(Beginning of Supplied information)

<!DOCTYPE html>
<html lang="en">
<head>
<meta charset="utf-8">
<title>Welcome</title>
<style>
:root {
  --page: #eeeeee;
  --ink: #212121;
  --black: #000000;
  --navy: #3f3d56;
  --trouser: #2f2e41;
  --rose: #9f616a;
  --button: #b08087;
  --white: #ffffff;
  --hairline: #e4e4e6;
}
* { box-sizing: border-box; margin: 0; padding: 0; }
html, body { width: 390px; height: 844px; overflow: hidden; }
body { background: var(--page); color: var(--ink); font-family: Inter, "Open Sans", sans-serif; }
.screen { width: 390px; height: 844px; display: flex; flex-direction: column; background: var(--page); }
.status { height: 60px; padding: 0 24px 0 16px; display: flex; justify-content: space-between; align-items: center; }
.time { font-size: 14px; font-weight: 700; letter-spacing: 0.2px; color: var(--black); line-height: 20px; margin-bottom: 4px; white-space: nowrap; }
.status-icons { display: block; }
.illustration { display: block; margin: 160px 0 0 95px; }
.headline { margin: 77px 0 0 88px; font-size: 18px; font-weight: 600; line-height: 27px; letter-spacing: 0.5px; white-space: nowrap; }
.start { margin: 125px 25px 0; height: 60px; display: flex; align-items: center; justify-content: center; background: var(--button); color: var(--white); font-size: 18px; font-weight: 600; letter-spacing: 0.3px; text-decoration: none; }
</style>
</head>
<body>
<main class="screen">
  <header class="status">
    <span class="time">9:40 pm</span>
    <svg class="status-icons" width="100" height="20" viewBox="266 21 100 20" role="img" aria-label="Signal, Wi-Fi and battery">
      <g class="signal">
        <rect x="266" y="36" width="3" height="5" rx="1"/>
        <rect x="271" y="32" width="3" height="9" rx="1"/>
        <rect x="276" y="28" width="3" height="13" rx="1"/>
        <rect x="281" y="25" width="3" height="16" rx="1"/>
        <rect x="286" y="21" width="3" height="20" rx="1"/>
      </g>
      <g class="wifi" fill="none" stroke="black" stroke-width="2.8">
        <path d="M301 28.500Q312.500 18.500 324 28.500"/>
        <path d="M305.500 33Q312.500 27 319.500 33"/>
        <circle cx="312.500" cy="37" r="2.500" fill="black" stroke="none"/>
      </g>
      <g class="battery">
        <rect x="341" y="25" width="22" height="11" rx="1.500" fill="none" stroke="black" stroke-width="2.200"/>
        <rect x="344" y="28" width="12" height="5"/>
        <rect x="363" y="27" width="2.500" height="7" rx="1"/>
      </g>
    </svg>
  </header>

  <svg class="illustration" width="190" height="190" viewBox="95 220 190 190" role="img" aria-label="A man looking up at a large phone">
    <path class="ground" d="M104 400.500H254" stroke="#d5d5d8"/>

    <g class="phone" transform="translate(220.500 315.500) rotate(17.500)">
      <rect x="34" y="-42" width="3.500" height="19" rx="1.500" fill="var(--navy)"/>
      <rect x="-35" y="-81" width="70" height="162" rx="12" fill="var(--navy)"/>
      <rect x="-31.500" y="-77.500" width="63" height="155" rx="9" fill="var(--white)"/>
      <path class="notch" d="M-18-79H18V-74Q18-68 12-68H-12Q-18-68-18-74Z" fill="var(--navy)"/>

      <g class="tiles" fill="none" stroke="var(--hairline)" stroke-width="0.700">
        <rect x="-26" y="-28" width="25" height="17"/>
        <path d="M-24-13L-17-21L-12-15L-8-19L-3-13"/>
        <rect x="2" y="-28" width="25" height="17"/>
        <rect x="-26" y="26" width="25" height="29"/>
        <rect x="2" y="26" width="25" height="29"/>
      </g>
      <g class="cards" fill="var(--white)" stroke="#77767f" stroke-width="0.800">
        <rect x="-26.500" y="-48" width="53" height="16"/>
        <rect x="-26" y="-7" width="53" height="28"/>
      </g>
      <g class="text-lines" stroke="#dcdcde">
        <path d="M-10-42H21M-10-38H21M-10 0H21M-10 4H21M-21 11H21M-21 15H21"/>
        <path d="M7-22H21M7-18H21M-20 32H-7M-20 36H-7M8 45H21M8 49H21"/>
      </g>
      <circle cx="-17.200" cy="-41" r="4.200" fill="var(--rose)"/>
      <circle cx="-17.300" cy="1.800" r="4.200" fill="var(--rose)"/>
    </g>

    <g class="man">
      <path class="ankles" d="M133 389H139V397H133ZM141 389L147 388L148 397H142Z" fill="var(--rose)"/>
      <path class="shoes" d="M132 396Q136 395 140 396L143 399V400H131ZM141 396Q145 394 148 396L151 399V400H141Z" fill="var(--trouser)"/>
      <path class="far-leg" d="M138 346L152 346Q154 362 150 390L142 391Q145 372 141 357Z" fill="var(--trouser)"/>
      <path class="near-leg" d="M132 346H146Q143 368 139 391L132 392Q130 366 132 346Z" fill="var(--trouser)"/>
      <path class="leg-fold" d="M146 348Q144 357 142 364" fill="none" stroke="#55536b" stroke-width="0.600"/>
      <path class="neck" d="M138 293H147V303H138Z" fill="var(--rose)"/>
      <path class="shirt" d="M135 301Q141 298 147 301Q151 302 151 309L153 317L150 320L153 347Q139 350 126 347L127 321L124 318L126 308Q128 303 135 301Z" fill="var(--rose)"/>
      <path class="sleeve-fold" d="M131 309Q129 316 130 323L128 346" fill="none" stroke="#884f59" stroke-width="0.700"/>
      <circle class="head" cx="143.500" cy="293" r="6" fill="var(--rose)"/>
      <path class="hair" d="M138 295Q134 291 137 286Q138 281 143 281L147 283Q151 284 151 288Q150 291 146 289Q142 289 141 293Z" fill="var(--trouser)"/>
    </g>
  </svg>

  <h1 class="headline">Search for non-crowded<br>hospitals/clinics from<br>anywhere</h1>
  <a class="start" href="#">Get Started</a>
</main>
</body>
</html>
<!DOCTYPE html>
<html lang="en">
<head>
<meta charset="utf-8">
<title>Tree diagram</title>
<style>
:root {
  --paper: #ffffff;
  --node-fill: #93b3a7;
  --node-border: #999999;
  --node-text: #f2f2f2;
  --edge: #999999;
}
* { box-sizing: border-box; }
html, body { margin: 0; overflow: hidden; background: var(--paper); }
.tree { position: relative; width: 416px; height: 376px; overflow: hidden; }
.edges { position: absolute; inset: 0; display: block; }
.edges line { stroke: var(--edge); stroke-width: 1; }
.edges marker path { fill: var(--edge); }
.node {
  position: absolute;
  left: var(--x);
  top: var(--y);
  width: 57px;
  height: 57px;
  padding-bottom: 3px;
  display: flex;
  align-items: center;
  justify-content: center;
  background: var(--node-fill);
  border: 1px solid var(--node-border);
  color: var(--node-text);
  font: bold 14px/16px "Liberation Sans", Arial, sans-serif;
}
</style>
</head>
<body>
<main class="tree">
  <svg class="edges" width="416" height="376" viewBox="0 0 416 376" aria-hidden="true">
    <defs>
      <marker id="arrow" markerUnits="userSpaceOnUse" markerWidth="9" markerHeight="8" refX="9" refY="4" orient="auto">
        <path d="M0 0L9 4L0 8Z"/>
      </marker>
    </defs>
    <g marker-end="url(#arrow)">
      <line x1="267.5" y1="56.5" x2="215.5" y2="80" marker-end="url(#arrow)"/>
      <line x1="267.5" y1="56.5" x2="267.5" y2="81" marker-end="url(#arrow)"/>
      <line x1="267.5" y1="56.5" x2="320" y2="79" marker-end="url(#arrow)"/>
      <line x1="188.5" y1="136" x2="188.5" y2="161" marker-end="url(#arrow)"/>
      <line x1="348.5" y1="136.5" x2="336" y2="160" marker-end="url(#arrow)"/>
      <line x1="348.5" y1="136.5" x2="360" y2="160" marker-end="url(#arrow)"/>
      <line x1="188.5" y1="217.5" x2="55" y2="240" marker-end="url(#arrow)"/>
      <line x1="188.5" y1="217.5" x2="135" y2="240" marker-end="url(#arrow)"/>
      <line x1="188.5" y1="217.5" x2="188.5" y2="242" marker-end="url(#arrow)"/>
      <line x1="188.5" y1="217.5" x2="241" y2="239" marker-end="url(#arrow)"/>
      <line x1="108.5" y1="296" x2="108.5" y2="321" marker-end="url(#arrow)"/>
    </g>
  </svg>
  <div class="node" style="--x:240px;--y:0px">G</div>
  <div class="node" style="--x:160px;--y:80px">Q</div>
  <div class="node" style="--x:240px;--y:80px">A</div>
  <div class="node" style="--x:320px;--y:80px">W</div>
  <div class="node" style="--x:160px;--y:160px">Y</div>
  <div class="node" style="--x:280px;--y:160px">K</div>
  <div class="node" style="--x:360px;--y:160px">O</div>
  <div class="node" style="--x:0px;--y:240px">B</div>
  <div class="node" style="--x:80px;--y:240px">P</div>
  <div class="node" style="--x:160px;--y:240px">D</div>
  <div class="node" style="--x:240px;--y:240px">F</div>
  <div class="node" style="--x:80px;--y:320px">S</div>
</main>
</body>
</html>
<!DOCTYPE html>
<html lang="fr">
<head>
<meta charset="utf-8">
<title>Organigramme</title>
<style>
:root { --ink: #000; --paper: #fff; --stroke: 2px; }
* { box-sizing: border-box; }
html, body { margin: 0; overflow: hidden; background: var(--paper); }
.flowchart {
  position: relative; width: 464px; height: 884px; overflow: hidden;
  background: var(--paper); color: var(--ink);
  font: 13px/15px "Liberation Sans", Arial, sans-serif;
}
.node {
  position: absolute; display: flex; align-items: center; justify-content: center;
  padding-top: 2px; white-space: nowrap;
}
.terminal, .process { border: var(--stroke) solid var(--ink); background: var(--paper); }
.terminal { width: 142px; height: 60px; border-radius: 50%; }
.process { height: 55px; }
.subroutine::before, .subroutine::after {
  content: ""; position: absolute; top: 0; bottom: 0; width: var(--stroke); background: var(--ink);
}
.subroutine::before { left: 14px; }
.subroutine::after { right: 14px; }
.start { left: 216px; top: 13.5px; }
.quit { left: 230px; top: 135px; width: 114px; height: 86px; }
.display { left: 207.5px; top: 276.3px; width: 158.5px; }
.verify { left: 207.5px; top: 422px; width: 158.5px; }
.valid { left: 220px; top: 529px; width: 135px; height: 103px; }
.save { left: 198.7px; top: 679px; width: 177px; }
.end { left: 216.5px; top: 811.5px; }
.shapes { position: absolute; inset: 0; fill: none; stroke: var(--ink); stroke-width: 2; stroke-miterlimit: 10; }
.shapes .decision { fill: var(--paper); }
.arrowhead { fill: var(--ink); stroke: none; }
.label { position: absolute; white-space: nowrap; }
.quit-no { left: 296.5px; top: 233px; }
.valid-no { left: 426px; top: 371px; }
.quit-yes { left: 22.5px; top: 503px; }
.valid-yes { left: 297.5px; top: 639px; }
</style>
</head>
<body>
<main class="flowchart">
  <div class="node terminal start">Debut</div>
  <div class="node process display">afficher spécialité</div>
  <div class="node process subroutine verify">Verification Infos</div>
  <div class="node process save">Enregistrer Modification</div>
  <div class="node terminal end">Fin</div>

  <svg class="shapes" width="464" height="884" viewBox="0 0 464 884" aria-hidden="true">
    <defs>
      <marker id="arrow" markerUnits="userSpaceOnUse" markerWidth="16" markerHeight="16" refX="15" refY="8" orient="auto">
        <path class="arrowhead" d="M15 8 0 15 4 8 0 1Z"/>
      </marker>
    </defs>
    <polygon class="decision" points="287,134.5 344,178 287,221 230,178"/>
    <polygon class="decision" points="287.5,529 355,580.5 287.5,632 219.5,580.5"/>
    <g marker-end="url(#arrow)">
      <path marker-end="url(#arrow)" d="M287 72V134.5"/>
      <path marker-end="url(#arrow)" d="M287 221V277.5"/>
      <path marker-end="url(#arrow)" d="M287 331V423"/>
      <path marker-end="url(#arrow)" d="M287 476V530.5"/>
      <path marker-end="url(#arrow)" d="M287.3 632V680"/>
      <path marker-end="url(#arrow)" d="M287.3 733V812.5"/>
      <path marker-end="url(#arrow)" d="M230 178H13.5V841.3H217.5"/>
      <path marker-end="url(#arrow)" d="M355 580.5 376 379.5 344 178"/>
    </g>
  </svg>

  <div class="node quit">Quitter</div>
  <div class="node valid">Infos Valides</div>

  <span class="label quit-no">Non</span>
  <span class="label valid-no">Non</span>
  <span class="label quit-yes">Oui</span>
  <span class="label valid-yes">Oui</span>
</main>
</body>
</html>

(End of Supplied information)

▶ Activity
Out of the entries above, write out only the lines between the line holding "348Q144 357 142" and the line holding "left: var(--x);", inclusive, each exactly as given.

▶ Output of the task
      <path class="leg-fold" d="M146 348Q144 357 142 364" fill="none" stroke="#55536b" stroke-width="0.600"/>
      <path class="neck" d="M138 293H147V303H138Z" fill="var(--rose)"/>
      <path class="shirt" d="M135 301Q141 298 147 301Q151 302 151 309L153 317L150 320L153 347Q139 350 126 347L127 321L124 318L126 308Q128 303 135 301Z" fill="var(--rose)"/>
      <path class="sleeve-fold" d="M131 309Q129 316 130 323L128 346" fill="none" stroke="#884f59" stroke-width="0.700"/>
      <circle class="head" cx="143.500" cy="293" r="6" fill="var(--rose)"/>
      <path class="hair" d="M138 295Q134 291 137 286Q138 281 143 281L147 283Q151 284 151 288Q150 291 146 289Q142 289 141 293Z" fill="var(--trouser)"/>
    </g>
  </svg>

  <h1 class="headline">Search for non-crowded<br>hospitals/clinics from<br>anywhere</h1>
  <a class="start" href="#">Get Started</a>
</main>
</body>
</html>
<!DOCTYPE html>
<html lang="en">
<head>
<meta charset="utf-8">
<title>Tree diagram</title>
<style>
:root {
  --paper: #ffffff;
  --node-fill: #93b3a7;
  --node-border: #999999;
  --node-text: #f2f2f2;
  --edge: #999999;
}
* { box-sizing: border-box; }
html, body { margin: 0; overflow: hidden; background: var(--paper); }
.tree { position: relative; width: 416px; height: 376px; overflow: hidden; }
.edges { position: absolute; inset: 0; display: block; }
.edges line { stroke: var(--edge); stroke-width: 1; }
.edges marker path { fill: var(--edge); }
.node {
  position: absolute;
  left: var(--x);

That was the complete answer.